"""

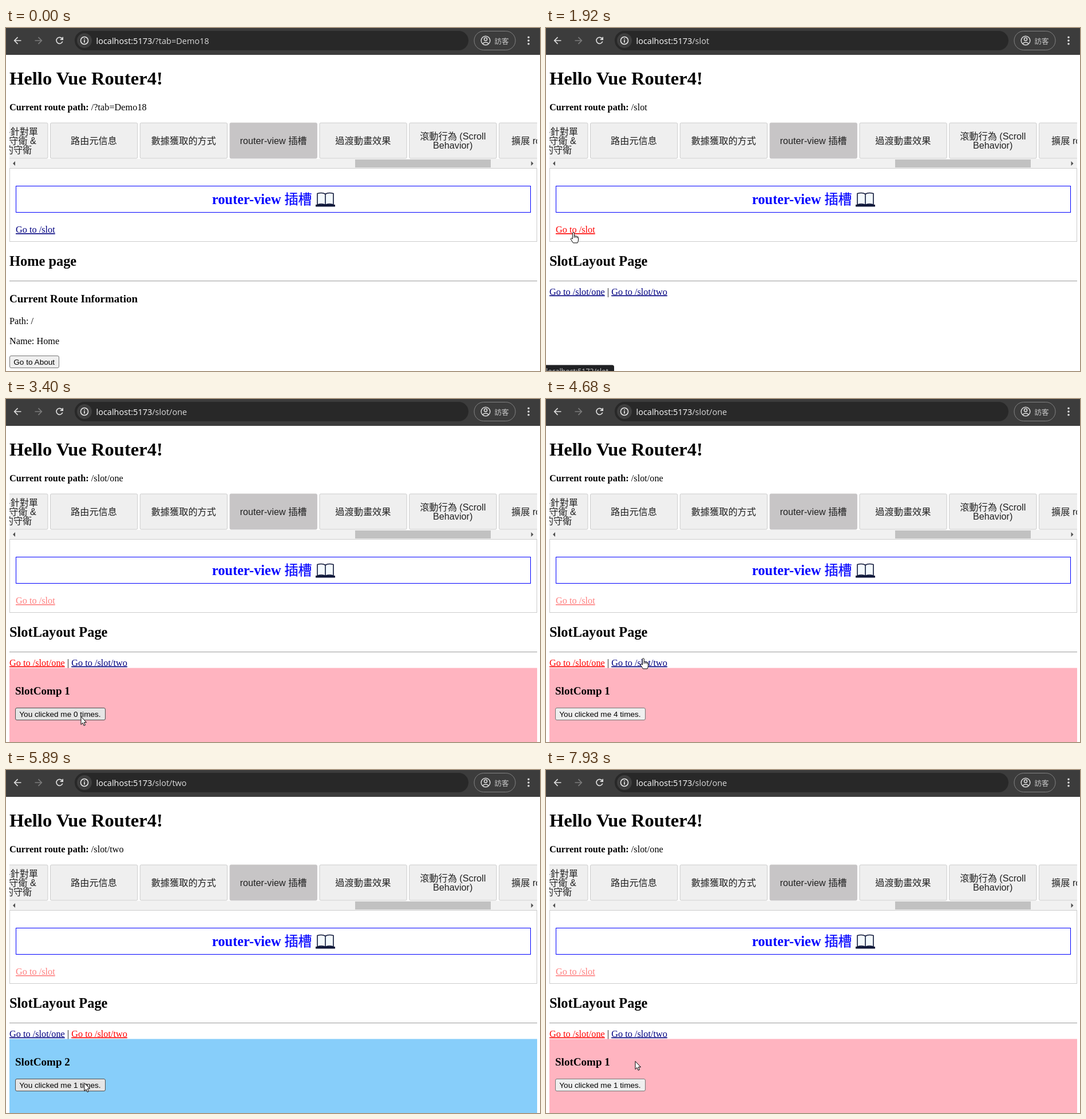
These frames come from a looping animation (933x600 px, 8000 ms). An HTML page:

```html
<!DOCTYPE html>
<html lang="zh-Hant">
<head>
<meta charset="utf-8">
<title>Vue Router demo</title>
<style>
  html, body { margin: 0; width: 100%; height: 100%; overflow: hidden; background: #fff; }
  svg { display: block; }
  text { font: 16.3px "Liberation Serif", "Times New Roman", serif; white-space: pre; }
  .h1 { font-size: 32.6px; font-weight: 700; }
  .h2 { font-size: 24.4px; font-weight: 700; }
  .h3 { font-size: 19.07px; font-weight: 700; }
  .b { font-weight: 700; }
  .ui { font: 14.5px "Open Sans", "Noto Sans", sans-serif; }
  .tab text { font: 300 16.2px "Liberation Sans", "Noto Sans CJK TC", "Noto Sans CJK JP", sans-serif; text-anchor: middle; fill: #222; }
  .tab rect { fill: #efefef; stroke: #ccc; }
  .tab .on { fill: #c7c5c6; stroke: #c7c5c6; }
  .btn text { font: 13.6px "Liberation Sans", Arial, sans-serif; }
  .btn rect { fill: #efefef; stroke: #767676; }
  .btn.hover rect { fill: #e5e5e5; stroke: #4f4f4f; }
  .cjk { font-family: "Noto Sans CJK TC", "Noto Sans CJK JP", sans-serif; }
  .link { fill: #000080; text-decoration: underline; }
  .link.active { fill: #ff7f7f; }
  .link.exact { fill: #f00; }
  .line { fill: none; stroke: #ddd; stroke-width: 1.7; }
</style>
</head>
<body>
<svg width="933" height="600" viewBox="0 0 933 600">
  <defs><clipPath id="strip"><rect x="6" y="160" width="922" height="72"/></clipPath></defs>
  <rect width="933" height="600" fill="#fff"/>

  <!-- browser bar -->
  <rect width="933" height="47" fill="#3c3c3c"/>
  <rect x="120" y="5" width="688" height="34" rx="17" fill="#282828"/>
  <g class="line">
    <path d="M26.5 22H15M20.5 16.2L14.7 22L20.5 27.8"/>
    <path d="M50.5 22H62M56.5 16.2L62.3 22L56.5 27.8" stroke="#7b7b7b"/>
    <path d="M98.3 19A5.5 5.5 0 1 0 98.8 23.5M99.2 15.8V20.2H94.8"/>
    <circle cx="137" cy="22" r="13" fill="#3e3e3e" stroke="none"/>
    <circle cx="137" cy="22" r="6.5" stroke="#eee" stroke-width="1.5"/>
    <path d="M137 21V25.5M137 18.2V19.8" stroke="#eee"/>
    <rect x="818" y="5.5" width="72" height="33" rx="16.5" stroke="#838383" stroke-width="1"/>
    <g stroke-width="1.5">
      <circle cx="838" cy="22" r="7.8"/>
      <circle cx="838" cy="19.5" r="2.6"/>
      <path d="M832.8 27.3Q838 22.8 843.2 27.3"/>
    </g>
    <path d="M913 16.2V28" stroke-width="3.6" stroke-linecap="round" stroke-dasharray="0 5.8"/>
  </g>
  <text class="cjk" x="853.5" y="27.5" fill="#ccc" style="font-size:12.5px">訪客</text>
  <text class="ui" x="157.5" y="27.5" fill="#fff">localhost:5173<tspan id="url" fill="#dadada"></tspan></text>

  <!-- page head -->
  <text class="h1" x="6" y="99">Hello Vue Router4!</text>
  <text x="6" y="144"><tspan class="b">Current route path:</tspan> <tspan id="path"></tspan></text>

  <g id="tabs" class="tab" clip-path="url(#strip)"></g>
  <rect x="6" y="229" width="922" height="16" fill="#f1f1f1"/>
  <rect x="610" y="230" width="237" height="14" fill="#c1c1c1"/>
  <path d="M16 233V241L12 237ZM917.5 233V241L921.5 237Z" fill="#505050"/>

  <rect x="6.5" y="245.5" width="921" height="128" fill="none" stroke="#ccc"/>
  <rect x="17.5" y="276.5" width="899" height="46" fill="none" stroke="#00f"/>
  <text class="h2" x="360" y="308" fill="#00f">router-view</text>
  <text class="cjk" x="486.5" y="308" fill="#00f" stroke="#00f" stroke-width=".2" style="font-size:24px">插槽</text>
  <path d="M541 309H575V312.5H541Z" fill="#10183a"/>
  <path d="M544 289.5Q553 287 558 290.5Q563 287 572 289.5V309Q563 306.500 558 309.500Q553 306.500 544 309ZM558 290.500V309" fill="#f3fafd" stroke="#10183a" stroke-width="1.6"/>
  <text class="link" id="slot" x="17" y="358">Go to /slot</text>

  <!-- routed view -->
  <text class="h2" id="title" x="6" y="416"></text>
  <path d="M6 442.5H928" stroke="#9a9a9a"/>
  <g id="home">
    <text class="h3" x="6" y="480">Current Route Information</text>
    <text x="6" y="518">Path: /</text>
    <text x="6" y="553">Name: Home</text>
    <g class="btn"><rect x="6.5" y="573.5" width="86" height="21" rx="2.5"/><text x="13.3" y="588.5">Go to About</text></g>
  </g>
  <g id="layout">
    <text class="link" id="one" x="6" y="466.5">Go to /slot/one</text>
    <text x="107" y="466.5">|</text>
    <text class="link" id="two" x="114.2" y="466.5">Go to /slot/two</text>
  </g>
  <g id="comp">
    <rect id="fill" x="6" y="470.5" width="922" height="130"/>
    <text class="h3" id="name" x="16" y="517"></text>
    <g class="btn" id="counter"><rect x="16.5" y="540.5" width="157" height="21" rx="2.5"/><text id="count" x="23.3" y="555.5"></text></g>
  </g>

  <g id="status">
    <rect id="bubble" x="-6" y="589.5" height="20" rx="3.5" fill="#202124"/>
    <text class="ui" id="hint" x="0" y="605" fill="#d0d0d0" style="font-size:12.4px"></text>
  </g>

  <circle id="press" r="12" fill="#f7ea3c" style="mix-blend-mode:multiply"/>
  <g id="cursor" fill="#fff" stroke="#000" stroke-linejoin="round">
    <path id="arrow" d="M0 .5V14.5L3.1 11.500L5.100 16.300L7.400 15.300L5.400 10.700H9.500Z"/>
    <path id="hand" d="M-1.7 1.5Q-.2-.5 1.3 1.5V7Q2.8 5.8 4 7.3Q5.5 6.5 6.5 8Q8.5 7.7 8.5 9.8V14Q8.3 16.5 7 18.9H-.5Q-2 16.5-4.5 13Q-5.3 11-3.5 10.5L-1.7 12ZM1.3 7V10M4 7.5V10M6.5 8.5V10.5"/>
  </g>
</svg>
<script>
const LOOP = 8000, START = 260, STEP = 200 / 3;
const $ = id => document.getElementById(id);
const show = (id, on) => { $(id).style.display = on ? '' : 'none'; };

const labels = ['路由守衛-針對單|個路由的守衛 &amp;|組件內的守衛', '路由元信息', '數據獲取的方式', 'router-view 插槽',
  '過渡動畫效果', '滾動行為 (Scroll|Behavior)', '擴展 router API'];
$('tabs').innerHTML = labels.map((label, i) => {
  const x = 156.8 * i - 79.3, lines = label.split('|');
  return `<rect x="${x}" y="166" width="152.3" height="62" rx="2"${i === 3 ? ' class="on"' : ''}/>` +
    lines.map((s, k) => `<text x="${x + 76}" y="${203 + 16.4 * (k - (lines.length - 1) / 2)}">${s}</text>`).join('');
}).join('');

// places the pointer can act on: left, top, right, bottom
const areas = {
  slot: [17, 344, 86, 362],
  one: [6, 452, 103, 469],
  two: [114, 452, 212, 469],
  button: [16, 540, 174, 562],
};
// the visit: departure time and destination; everything else follows from moves and clicks
const moves = [[START, 34, 318], [940, 48, 357], [1930, 56, 460], [2670, 176, 567], [3060, 131, 555],
  [4410, 170, 453], [5300, 137, 547], [6200, 112, 477], [6580, 69, 464], [7260, 136, 546], [7700, 156, 509]];
const clicks = [1590, 2460, 3670, 3940, 4140, 4400, 5100, 5830, 6030, 7050, 7730];
const PRESS = 100, HINT_ON = 180, HINT_OFF = 330;

const ease = u => u * u * (3 - 2 * u);

// longer trips take longer
function pointer(t) {
  let x = 700, y = 585;
  for (const [start, tx, ty] of moves) {
    if (t < start) break;
    const time = 180 + 0.6 * Math.hypot(tx - x, ty - y);
    const u = ease(Math.min(1, (t - start) / time));
    x += (tx - x) * u;
    y += (ty - y) * u;
  }
  return [x, y];
}

function areaAt(t) {
  const [x, y] = pointer(t);
  return Object.keys(areas).find(k => {
    const [l, top, r, b] = areas[k];
    return x >= l && x <= r && y >= top && y <= b;
  });
}

const linkAt = t => {
  const area = areaAt(t);
  return area === 'button' ? undefined : area;
};
const routeOf = page => page === 'home' ? '/?tab=Demo18' : page === 'slot' ? '/slot' : '/slot/' + page;

// replay the clicks made so far
function stateAt(t) {
  let page = 'home', count = 0;
  for (const c of clicks.filter(c => c <= t)) {
    const link = linkAt(c);
    if (link) { page = link; count = 0; } else count++;
  }
  return { page, count };
}

// the status bubble comes late and lingers
function hintAt(t) {
  for (let d = HINT_ON; d <= HINT_OFF; d += 30) {
    const link = linkAt(t - d);
    if (link) return routeOf(link);
  }
  return '';
}

function draw(t) {
  const { page, count } = stateAt(t);
  const home = page === 'home', comp = page === 'one' || page === 'two';
  $('url').textContent = $('path').textContent = routeOf(page);
  $('title').textContent = home ? 'Home page' : 'SlotLayout Page';
  show('home', home);
  show('layout', !home);
  show('comp', comp);
  $('slot').classList.toggle('active', comp);
  for (const id of ['slot', 'one', 'two']) $(id).classList.toggle('exact', page === id);

  $('fill').setAttribute('fill', page === 'two' ? '#87cefa' : '#ffb4c0');
  $('name').textContent = 'SlotComp ' + (page === 'two' ? 2 : 1);
  $('count').textContent = `You clicked me ${count} times.`;

  // the pointer moves in 15 Hz steps
  const now = 252 + STEP * Math.floor((t - 252) / STEP);
  const hint = hintAt(now), area = areaAt(now), hand = !!area && area !== 'button';
  show('status', hint);
  $('hint').textContent = 'localhost:5173' + hint;
  $('bubble').setAttribute('width', 99 + 5.2 * hint.length);

  const place = `translate(${pointer(now).map(Math.round)})`;
  show('cursor', t >= START);
  show('hand', hand);
  show('arrow', !hand);
  $('cursor').setAttribute('transform', place);
  $('press').setAttribute('transform', place);
  show('press', clicks.some(c => t >= c - PRESS && t < c));
  $('counter').classList.toggle('hover', area === 'button');
}

const t0 = performance.now();
function tick() {
  draw((performance.now() - t0) % LOOP);
  requestAnimationFrame(tick);
}
tick();
</script>
</body>
</html>
```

"""

◆ About this exercise: From the listing above, return each line with the word "tick".

◆ Solution to this problem:
function tick() {
  requestAnimationFrame(tick);
tick();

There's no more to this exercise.